Beneath ExxonMobil's $10.9 billion in profits—a first-quarter record for the company and the second-highest in the company's history—lies another number that should give pause to consumers and policymakers worldwide. The world's largest publicly owned oil company is producing a lot less oil.
Exxon's oil production was down 10 percent in the quarter, greatly accelerating a trend that has been evident for some time. Exxon saw a 2.4 percent decline in oil production between 2006 and 2007. Venezuela's grab of Exxon assets, the production limits set by OPEC countries where Exxon operates, and Exxon's own decisions to sell some of its fields all contributed to the decline, the company said in announcing its first-quarter figures today. But even excluding all of these factors, and counting natural gas production, which is increasing, the company's overall production slid 3 percent in the quarter.
Seen in the context of the production decline, Exxon's profits are even more staggering. The $10.9 billion the company netted in the first three months of the year was a 17 percent increase over last year and was surpassed only by the $11.7 billion profit Exxon reported in the fourth quarter of 2007. But on a per-barrel basis (counting both oil and natural gas), Exxon's profits in the first three months of this year leapt about 24 percent.
Speaking on the trend recently, before Exxon's latest numbers, Peter Hitchens, an oil analyst at Seymour Pierce in London, said that he had concerns about the future trends for all of the major integrated oil companies because of the struggle they are having growing their production.
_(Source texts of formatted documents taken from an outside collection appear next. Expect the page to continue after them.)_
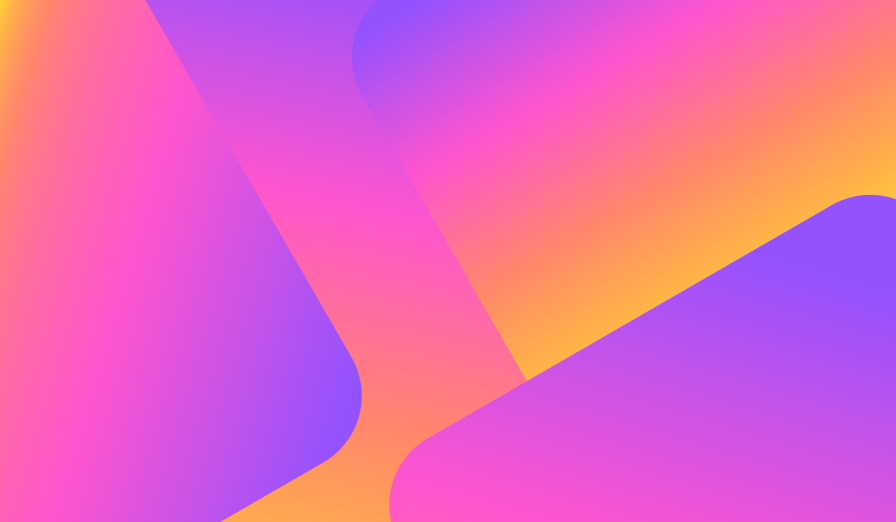
This background is drawn by a Shadertoy shader. Its source:

```glsl
// Tilted rounded cards with violet, pink and amber gradients over a matching backdrop.

// Colour ramp: violet, pink, coral, amber, yellow
vec3 sunsetRamp(float t) {
    vec3 color = mix(vec3(0.58, 0.32, 1.0), vec3(1.0, 0.33, 0.81), clamp(t / 0.4, 0.0, 1.0));
    color = mix(color, vec3(1.0, 0.53, 0.42), clamp((t - 0.4) / 0.35, 0.0, 1.0));
    color = mix(color, vec3(1.0, 0.70, 0.28), clamp((t - 0.75) / 0.25, 0.0, 1.0));
    return mix(color, vec3(1.0, 0.85, 0.20), clamp((t - 1.0) / 0.2, 0.0, 1.0));
}

// Signed distance to a rounded box given by two opposite corners
float roundedBox(vec2 p, vec2 low, vec2 high) {
    float radius = 0.148;
    vec2 d = abs(p - 0.5 * (low + high)) - 0.5 * (high - low) + radius;
    return length(max(d, 0.0)) + min(max(d.x, d.y), 0.0) - radius;
}

// Antialiased coverage, one pixel wide
float coverage(float dist) {
    return clamp(0.5 - dist * iResolution.y, 0.0, 1.0);
}

void mainImage(out vec4 fragColor, in vec2 fragCoord) {
    vec2 uv = fragCoord / iResolution.y;

    // Card axes, turned by 30 degrees
    vec2 q = vec2(0.866 * uv.x + 0.5 * uv.y, 0.866 * uv.y - 0.5 * uv.x);

    // Backdrop
    vec3 color = sunsetRamp(1.027 - 0.847 * uv.y - 0.17 * uv.x);

    // Left card, flaring to yellow in the top corner
    float across = uv.x + 0.3 * (1.0 - uv.y);
    vec3 leftColor = sunsetRamp(0.72 - 0.8 * across + 0.45 * exp(-15.0 * across));
    float leftCard = roundedBox(q, vec2(-2.0, -0.211), vec2(0.741, 3.0));
    color = mix(color, leftColor, coverage(leftCard));

    // Upper right card
    vec3 upperColor = sunsetRamp(0.64 - 1.383 * q.y);
    float upperCard = roundedBox(q, vec2(1.009, -2.0), vec2(4.0, 0.508));
    color = mix(color, upperColor, coverage(upperCard));

    // Lower right card, on top
    vec3 lowerColor = sunsetRamp(0.594 - 0.624 * uv.y - 0.187 * uv.x);
    float lowerCard = roundedBox(q, vec2(0.642, -3.0), vec2(1.831, -0.271));
    color = mix(color, lowerColor, coverage(lowerCard));

    fragColor = vec4(color, 1.0);
}
```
He noted that all of them have had to cut back their forecasts, and as recently as 2000, BP had been projecting 5 percent increases per year.
This week, BP reported first-quarter profit up 63 percent, to $7.62 billion, while Shell's net income was up 25 percent to $9.08 billion—but both saw production that was essentially flat.
"There are several problems for the companies," says Hitchens. "You've got nationalization, or I suppose, greed, coming through in the countries where they operate. When the oil price is low, the countries need the oil companies to fund development. But when the oil price is high, the countries don't actually need the majors because they can outsource all their needs to oil service companies." Not only Venezuela, but Russia and the Caspian countries have reduced the stake that outside oil companies have had in their national petroleum assets. The struggle over oil in Nigeria has been a constant headache for Shell. That's why Hitchens thinks the global market conditions are stronger for service companies like Halliburton and Schlumberger than for the giant oil companies like Exxon, Shell, and BP—despite the astonishing levels of profits they command on oil when it nears $120 per barrel.
"Profits are staying very, very high," Hitchens says. "But they're struggling to put those profits into growing the business."
It is clear, however, that the oil companies have one reliable place they can put their profits. Exxon accelerated its already aggressive share buy-back program, plowing $8 billion—or 73 percent of the quarter's profits—into the company's own stock. Exxon reduced shares outstanding by 1.8 percent and, including dividends, distributed $9.9 billion to shareholders in the first quarter, a 13 percent increase over last year.